▶ **Goal of the exercise**
Scan the data. Collect each line that contains the word "waves".

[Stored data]
- - -

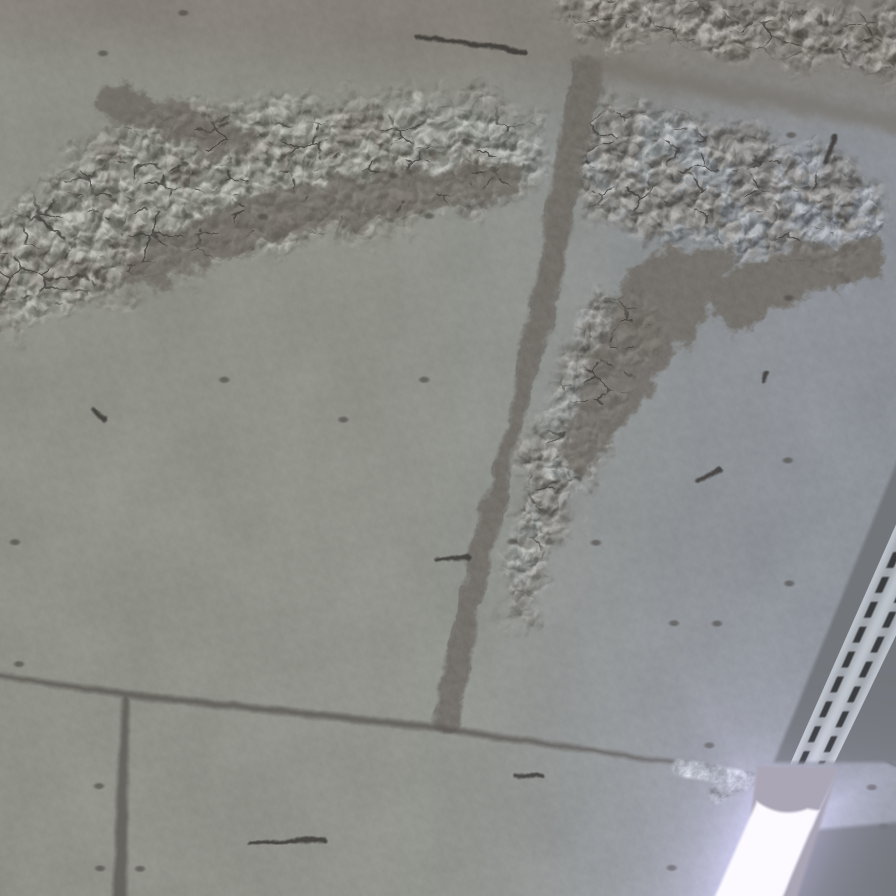
This texture is drawn by a WebGL 2 fragment shader. Its source:

```glsl
#version 300 es
precision highp float;
uniform vec2 u_resolution;
out vec4 fragColor;
const vec3 WARM = vec3(1.04, 1, .94), COOL = vec3(.97, 1, 1.04);

vec2 hash2(vec2 p) {
  return fract(sin(p * mat2(127.1, 311.7, 269.5, 183.3)) * 4375.85);
}
// Distances to the two nearest cell centres
vec2 cellular(vec2 p) {
  vec2 near = vec2(4);
  for (int i = 0; i < 9; i++) {
    vec2 g = floor(p) + vec2(i % 3, i / 3) - 1.;
    float d = length(g + hash2(g) - p);
    near = d < near.x ? vec2(d, near.x) : vec2(near.x, min(near.y, d));
  }
  return near;
}
// Layered sines, roughly -1 to 1
float waves(vec2 p) {
  float sum = 0., amp = .5;
  for (int i = 0; i < 5; i++) {
    p = mat2(.8, .6, -.6, .8) * p * 1.8 + vec2(1.7, 9.2);
    sum += amp * sin(p.x + 1.4 * sin(p.y)) * cos(p.y + sin(p.x * .7));
    amp *= .68;
  }
  return sum;
}
// Tapered strip, radii in z, negative inside
float strip(vec2 p, vec3 a, vec3 b) {
  vec3 ab = b - a;
  float t = clamp(dot(p - a.xy, ab.xy) / dot(ab.xy, ab.xy), 0., 1.);
  return length(p - a.xy - ab.xy * t) - a.z - ab.z * t;
}
float path(vec2 p, vec3 a, vec3 b, vec3 c) { return min(strip(p, a, b), strip(p, b, c)); }
float side(vec2 p, vec2 a, vec2 b) {
  vec2 e = normalize(b - a);
  return e.x * (p.y - a.y) - e.y * (p.x - a.x);
}
// Convex quad, clockwise corners
float quad(vec2 p, vec2 a, vec2 b, vec2 c, vec2 d) {
  return max(max(side(p, a, b), side(p, b, c)), max(side(p, c, d), side(p, d, a)));
}
float fill(float d, float soft) { return 1. - smoothstep(-soft, soft, d); }
float flakes(vec2 p) { return cellular(p * 43.).x + .5 * cellular(p * 97.).x; }

float roughArea(vec2 p) {
  float d = path(p, vec3(.02, .7, .06), vec3(.19, .79, .09), vec3(.55, .83, .055));
  d = min(d, path(p, vec3(.69, .63, .045), vec3(.61, .46, .03), vec3(.58, .32, .01)));
  d = min(d, strip(p, vec3(.7, .82, .07), vec3(.92, .76, .06)));
  return min(d, strip(p, vec3(.66, .99, .03), vec3(1, .95, .035)));
}
float stainArea(vec2 p) {
  float d = path(p, vec3(.16, .7, .025), vec3(.31, .765, .032), vec3(.56, .8, .018));
  d = min(d, path(p, vec3(.65, .5, .022), vec3(.74, .67, .05), vec3(.8, .71, .02)));
  d = min(d, path(p, vec3(.82, .665, .03), vec3(.9, .7, .03), vec3(.96, .71, .025)));
  return min(d, strip(p, vec3(.13, .885, .022), vec3(.27, .84, .016)));
}
// Gouges: centre and half length vector
float gouges(vec2 p) {
  vec4 marks[8] = vec4[8](vec4(.11, .537, .006, -.005), vec4(.79, .468, .011, .006),
    vec4(.853, .58, .001, .004), vec4(.32, .061, .04, .002), vec4(.505, .377, .018, 0),
    vec4(.927, .832, .004, .013), vec4(.59, .135, .015, -.001), vec4(.525, .951, .06, -.008));
  float d = 1.;
  for (int i = 0; i < 8; i++)
    d = min(d, strip(p, vec3(marks[i].xy - marks[i].zw, .002), vec3(marks[i].xy + marks[i].zw, .003)));
  return d;
}

vec3 concrete(vec2 p) {
  vec2 q = p + .006 * vec2(waves(p * 28.), waves(p.yx * 31.));
  float grain = waves(p * 120.), blotch = waves(p * 24.);
  vec3 col = .56 * mix(vec3(1, 1.01, .955), COOL, smoothstep(.4, .95, p.x));
  col = mix(col, .49 * WARM, .75 * smoothstep(.9, 1., p.y + .08 * p.x));
  col += .018 * waves(p * 9.) + .014 * grain;
  // Flaking plaster and damp stains
  float rough = fill(roughArea(q) + .022 * blotch, .02);
  float stain = fill(stainArea(q) + .012 * waves(p * 35.), .006);
  col = mix(col, .46 * WARM, .6 * rough * smoothstep(-.15, .25, waves(p * 17.)));
  col = mix(col, .42 * WARM + .02 * grain, .85 * stain);
  col += (flakes(q) - flakes(q + vec2(.002, -.004))) * rough * (.5 - .35 * stain);
  vec2 c = cellular(q * vec2(27, 42));
  col = mix(col, .24 * WARM, .75 * rough * fill(c.y - c.x - .06, .04) * smoothstep(.05, .4, blotch));
  // Slab joints and ledge
  vec3 bend = vec3(.573, .52, .009), fork = vec3(.14, .225, .004), meet = vec3(.49, .187, .004);
  float wide = min(path(q, vec3(.655, .92, .017), vec3(.61, .675, .014), bend),
                   path(q, bend, vec3(.535, .375, .012), vec3(.497, .195, .014)));
  col = mix(col, .41 * WARM + .025 * grain, .85 * fill(wide, .004));
  col = mix(col, .3 * WARM, .6 * fill(abs(wide), .003) * smoothstep(-.1, .3, blotch));
  vec2 r = mix(p, q, .3);
  float thin = min(path(r, vec3(0, .245, .003), fork, meet),
                   path(r, vec3(.134, 0, .008), fork, fork + vec3(.001, 0, 0)));
  thin = min(thin, strip(r, meet, vec3(.78, .145, .002)));
  col = mix(col, .33 * WARM, .75 * fill(thin, .004));
  col = mix(col, .44 * WARM, .6 * fill(strip(q, vec3(.67, .925, .01), vec3(1, .865, .012)), .01));
  // Scattered pits
  vec2 rnd = hash2(floor(p * 22.)), pit = fract(p * 22.) - .3 - .4 * rnd.yx;
  col = mix(col, .29 * WARM, .65 * step(.92, rnd.x) * fill(length(pit * vec2(.6, 1)) - .07, .04));
  return mix(col, .22 * WARM, .85 * fill(gouges(mix(p, q, .5)), .002));
}

vec3 fixtures(vec3 col, vec2 p, float soft) {
  // Dark fittings
  float corner = side(p, vec2(.92, .075), vec2(1, .082));
  col = mix(col, .44 * COOL, .9 * fill(max(corner, .88 - p.x), .004));
  float disc = length((p - vec2(1.015, .205)) * vec2(1, .8)) - .05;
  col = mix(mix(col, .53 * COOL, fill(disc, soft)), .35 * COOL, fill(abs(disc), .004));
  // Slotted rail and shaded flank
  float h = p.y - .15, above = smoothstep(-.005, .003, h);
  float left = .883 + h * .442, right = .932 + h * .483, s = (p.x - left) / (right - left);
  col = mix(col, .46 * COOL, above * fill(.864 + h * .41 - p.x, .004));
  float slot = fill(abs(abs(s - .48) - .23) - .07, .03);
  slot *= fill(abs(fract(p.y * 36. + step(.48, s) * .4) - .5) - .32, .06);
  vec3 metal = mix(.7 + .06 * cos(s * 12.6), .23, slot) * COOL;
  col = mix(col, metal, above * fill(max(left - p.x, p.x - right), soft));
  // Bracket
  float bracket = path(p, vec3(.76, .143, .01), vec3(.835, .13, .009), vec3(.8, .113, .01));
  col = mix(col, (.68 + .2 * waves(p * 55.)) * COOL, .9 * fill(bracket, .003));
  // Lamp glow, casing, cap and tube
  vec2 tip = vec2(.914, .095), foot = vec2(.861, -.03);
  float tube = quad(p, vec2(.785, -.03), vec2(.846, .108), tip, foot), x = p.x - .88;
  col += vec3(.19, .17, .25) * exp(-22. * max(tube, 0.));
  float shell = min(quad(p, foot, tip, vec2(.932, .13), vec2(.88, -.03)),
                    quad(p, vec2(.838, .09), vec2(.845, .145), vec2(.935, .143), tip));
  col = mix(col, vec3(.67, .65, .71), fill(shell, .003));
  return mix(col, vec3(.99, .98, 1), fill(max(tube, p.y - .093 - 10. * x * x), .002 + soft));
}

void main() {
  vec2 p = gl_FragCoord.xy / u_resolution;
  float soft = .75 / min(u_resolution.x, u_resolution.y);
  vec3 col = concrete(p) + vec3(.08, .085, .12) * exp(-5. * length(p - vec2(.86, .04)));
  fragColor = vec4(clamp(fixtures(col, p, soft), 0., 1.), 1);
}
```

- - -

▶ **Result of this task**
float waves(vec2 p) {
  vec2 q = p + .006 * vec2(waves(p * 28.), waves(p.yx * 31.));
  float grain = waves(p * 120.), blotch = waves(p * 24.);
  col += .018 * waves(p * 9.) + .014 * grain;
  float stain = fill(stainArea(q) + .012 * waves(p * 35.), .006);
  col = mix(col, .46 * WARM, .6 * rough * smoothstep(-.15, .25, waves(p * 17.)));
  col = mix(col, (.68 + .2 * waves(p * 55.)) * COOL, .9 * fill(bracket, .003));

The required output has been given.